[[ INPUT MATERIAL, beginning ]]

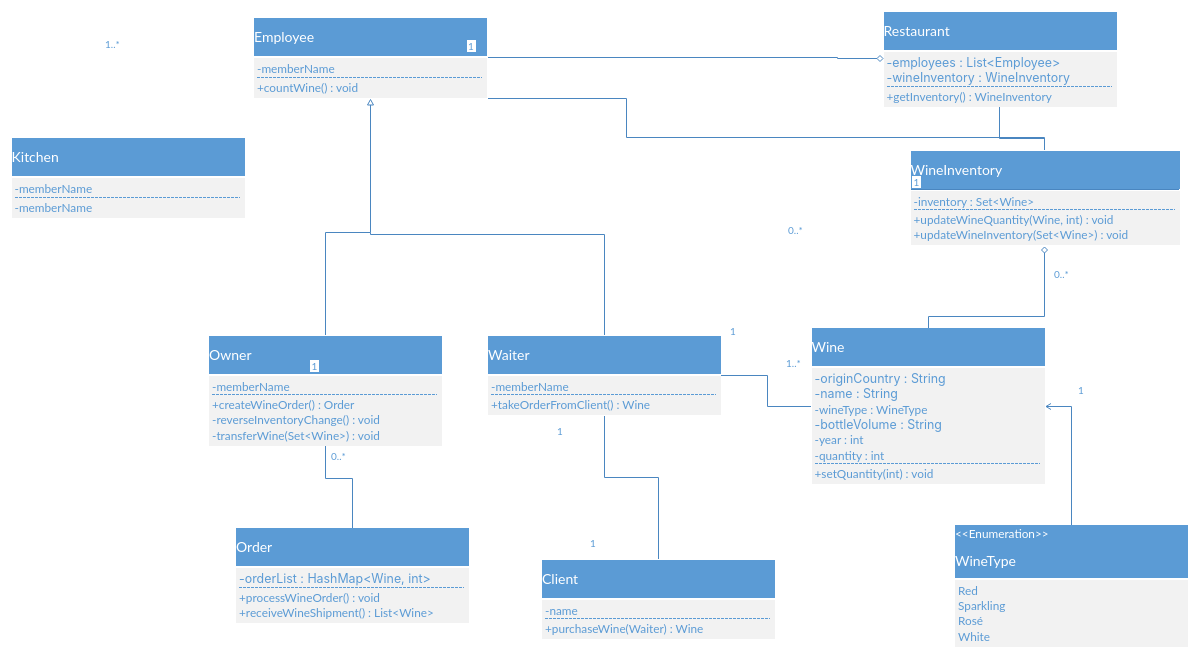
<!DOCTYPE html>
<html lang="en">
<head>
<meta charset="utf-8">
<title>Restaurant wine class diagram</title>
<style>
:root {
  --blue: #5b9bd5;
  --line: #4a86c0;
  --panel: #f2f2f2;
  --paper: #ffffff;
}
* { box-sizing: border-box; margin: 0; padding: 0; }
html, body { width: 1200px; height: 658px; overflow: hidden; background: var(--paper); }
.diagram { position: relative; width: 1200px; height: 658px; overflow: hidden; font-family: Lato, sans-serif; font-size: 11.8px; color: var(--blue); white-space: nowrap; }
.class { position: absolute; left: var(--x); top: var(--y); width: var(--w, 233px); display: flex; flex-direction: column; gap: 2px; }
.class header { height: 38.4px; display: flex; flex-direction: column; justify-content: center; background: var(--blue); color: var(--paper); }
.class h2 { font-size: 14px; font-weight: 400; line-height: 18px; }
.members { padding: 2.8px 5px 2.6px 3px; background: var(--panel); }
.members ul { list-style: none; }
.members li { height: 15.3px; line-height: 15.3px; }
.members ul + ul { margin-top: 0.5px; padding-top: 2.7px; background: repeating-linear-gradient(90deg, var(--blue) 0 3px, transparent 3px 4px) 0 0 / 100% 1px no-repeat; }
.members .wide { font-family: Inter, Roboto, sans-serif; font-size: 12.4px; }
.class.enumeration header { height: 53px; justify-content: flex-start; gap: 9px; }
.stereotype { line-height: 18px; }
.connectors { position: absolute; left: 0; top: 0; fill: none; stroke: var(--line); stroke-width: 1; }
.connectors .head { fill: var(--paper); }
.multiplicity { position: absolute; left: var(--x); top: var(--y); font-size: 10px; line-height: 12px; }
.multiplicity.badge { width: 9px; height: 12px; text-align: center; background: var(--paper); }
</style>
</head>
<body>
<main class="diagram">

  <section class="class" style="--x:254px;--y:18px">
    <header><h2>Employee</h2></header>
    <div class="members">
      <ul><li>-memberName</li></ul>
      <ul><li>+countWine() : void</li></ul>
    </div>
  </section>

  <section class="class" style="--x:883.5px;--y:12px">
    <header><h2>Restaurant</h2></header>
    <div class="members">
      <ul><li class="wide">-employees : List&lt;Employee&gt;</li><li class="wide">-wineInventory : WineInventory</li></ul>
      <ul><li>+getInventory() : WineInventory</li></ul>
    </div>
  </section>

  <section class="class" style="--x:11.5px;--y:138px">
    <header><h2>Kitchen</h2></header>
    <div class="members">
      <ul><li>-memberName</li></ul>
      <ul><li>-memberName</li></ul>
    </div>
  </section>

  <section class="class" style="--x:910.5px;--y:150.5px;--w:269px">
    <header><h2>WineInventory</h2></header>
    <div class="members">
      <ul><li>-inventory : Set&lt;Wine&gt;</li></ul>
      <ul><li>+updateWineQuantity(Wine, int) : void</li><li>+updateWineInventory(Set&lt;Wine&gt;) : void</li></ul>
    </div>
  </section>

  <section class="class" style="--x:209px;--y:335.5px">
    <header><h2>Owner</h2></header>
    <div class="members">
      <ul><li>-memberName</li></ul>
      <ul><li>+createWineOrder() : Order</li><li>-reverseInventoryChange() : void</li><li>-transferWine(Set&lt;Wine&gt;) : void</li></ul>
    </div>
  </section>

  <section class="class" style="--x:488px;--y:335.5px">
    <header><h2>Waiter</h2></header>
    <div class="members">
      <ul><li>-memberName</li></ul>
      <ul><li>+takeOrderFromClient() : Wine</li></ul>
    </div>
  </section>

  <section class="class" style="--x:811.5px;--y:328px">
    <header><h2>Wine</h2></header>
    <div class="members">
      <ul>
        <li class="wide">-originCountry : String</li>
        <li class="wide">-name : String</li>
        <li>-wineType : WineType</li>
        <li class="wide">-bottleVolume : String</li>
        <li>-year : int</li>
        <li>-quantity : int</li>
      </ul>
      <ul><li>+setQuantity(int) : void</li></ul>
    </div>
  </section>

  <section class="class" style="--x:236px;--y:528px">
    <header><h2>Order</h2></header>
    <div class="members">
      <ul><li class="wide">-orderList : HashMap&lt;Wine, int&gt;</li></ul>
      <ul><li>+processWineOrder() : void</li><li>+receiveWineShipment() : List&lt;Wine&gt;</li></ul>
    </div>
  </section>

  <section class="class" style="--x:542px;--y:559.5px">
    <header><h2>Client</h2></header>
    <div class="members">
      <ul><li>-name</li></ul>
      <ul><li>+purchaseWine(Waiter) : Wine</li></ul>
    </div>
  </section>

  <section class="class enumeration" style="--x:955px;--y:525px">
    <header><p class="stereotype">&lt;&lt;Enumeration&gt;&gt;</p><h2>WineType</h2></header>
    <div class="members">
      <ul><li>Red</li><li>Sparkling</li><li>Rosé</li><li>White</li></ul>
    </div>
  </section>

  <svg class="connectors" width="1200" height="658" viewBox="0 0 1200 658" aria-hidden="true">
    <g id="employee-restaurant">
      <polyline points="488,57.5 837.5,57.5 837.5,58.5 877,58.5"/>
      <polygon class="head" points="877,58.5 880,55.5 883,58.5 880,61.5"/>
    </g>
    <polyline id="employee-inventory" points="488,98.5 626.5,98.5 626.5,137.5 1044.5,137.5 1044.5,150"/>
    <polyline id="restaurant-inventory" points="999.5,107 999.5,138.5 1044.5,138.5 1044.5,150"/>
    <line id="inventory-edge" x1="911" y1="189.5" x2="1179" y2="189.5"/>
    <g id="employee-subclasses">
      <polyline points="370.5,105 370.5,232.5 325.5,232.5 325.5,335"/>
      <polyline points="370.5,232.5 370.5,234.5 604.5,234.5 604.5,335"/>
      <polygon class="head" points="370.5,99.5 367.5,105 373.5,105"/>
    </g>
    <g id="inventory-wine">
      <polyline points="1044.5,253 1044.5,316.5 928.5,316.5 928.5,328"/>
      <polygon class="head" points="1044.5,247 1047.5,250 1044.5,253 1041.5,250"/>
    </g>
    <polyline id="waiter-wine" points="721,375.5 767.5,375.5 767.5,406.5 811,406.5"/>
    <polyline id="owner-order" points="325.5,446 325.5,478.5 352.5,478.5 352.5,528"/>
    <polyline id="waiter-client" points="604.5,416 604.5,477.5 658.5,477.5 658.5,559"/>
    <g id="winetype-wine">
      <polyline points="1071.5,525 1071.5,406.5 1046,406.5"/>
      <polyline points="1051,403.5 1046,406.5 1051,409.5"/>
    </g>
  </svg>

  <span class="multiplicity" style="--x:105px;--y:37.5px">1..*</span>
  <span class="multiplicity badge" style="--x:466.5px;--y:40px">1</span>
  <span class="multiplicity badge" style="--x:912px;--y:176px">1</span>
  <span class="multiplicity" style="--x:788px;--y:223.5px">0..*</span>
  <span class="multiplicity" style="--x:1054px;--y:267.5px">0..*</span>
  <span class="multiplicity" style="--x:730px;--y:324.5px">1</span>
  <span class="multiplicity" style="--x:786px;--y:356.5px">1..*</span>
  <span class="multiplicity badge" style="--x:310px;--y:360px">1</span>
  <span class="multiplicity" style="--x:1078px;--y:384px">1</span>
  <span class="multiplicity" style="--x:557px;--y:424.5px">1</span>
  <span class="multiplicity" style="--x:331px;--y:450px">0..*</span>
  <span class="multiplicity" style="--x:590px;--y:536.5px">1</span>

</main>
</body>
</html>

[[ INPUT MATERIAL, end ]]

YOUR INSTRUCTIONS: Check every line above for the word "margin" and copy those that have it.

RESULT OF THIS TASK:
* { box-sizing: border-box; margin: 0; padding: 0; }
.members ul + ul { margin-top: 0.5px; padding-top: 2.7px; background: repeating-linear-gradient(90deg, var(--blue) 0 3px, transparent 3px 4px) 0 0 / 100% 1px no-repeat; }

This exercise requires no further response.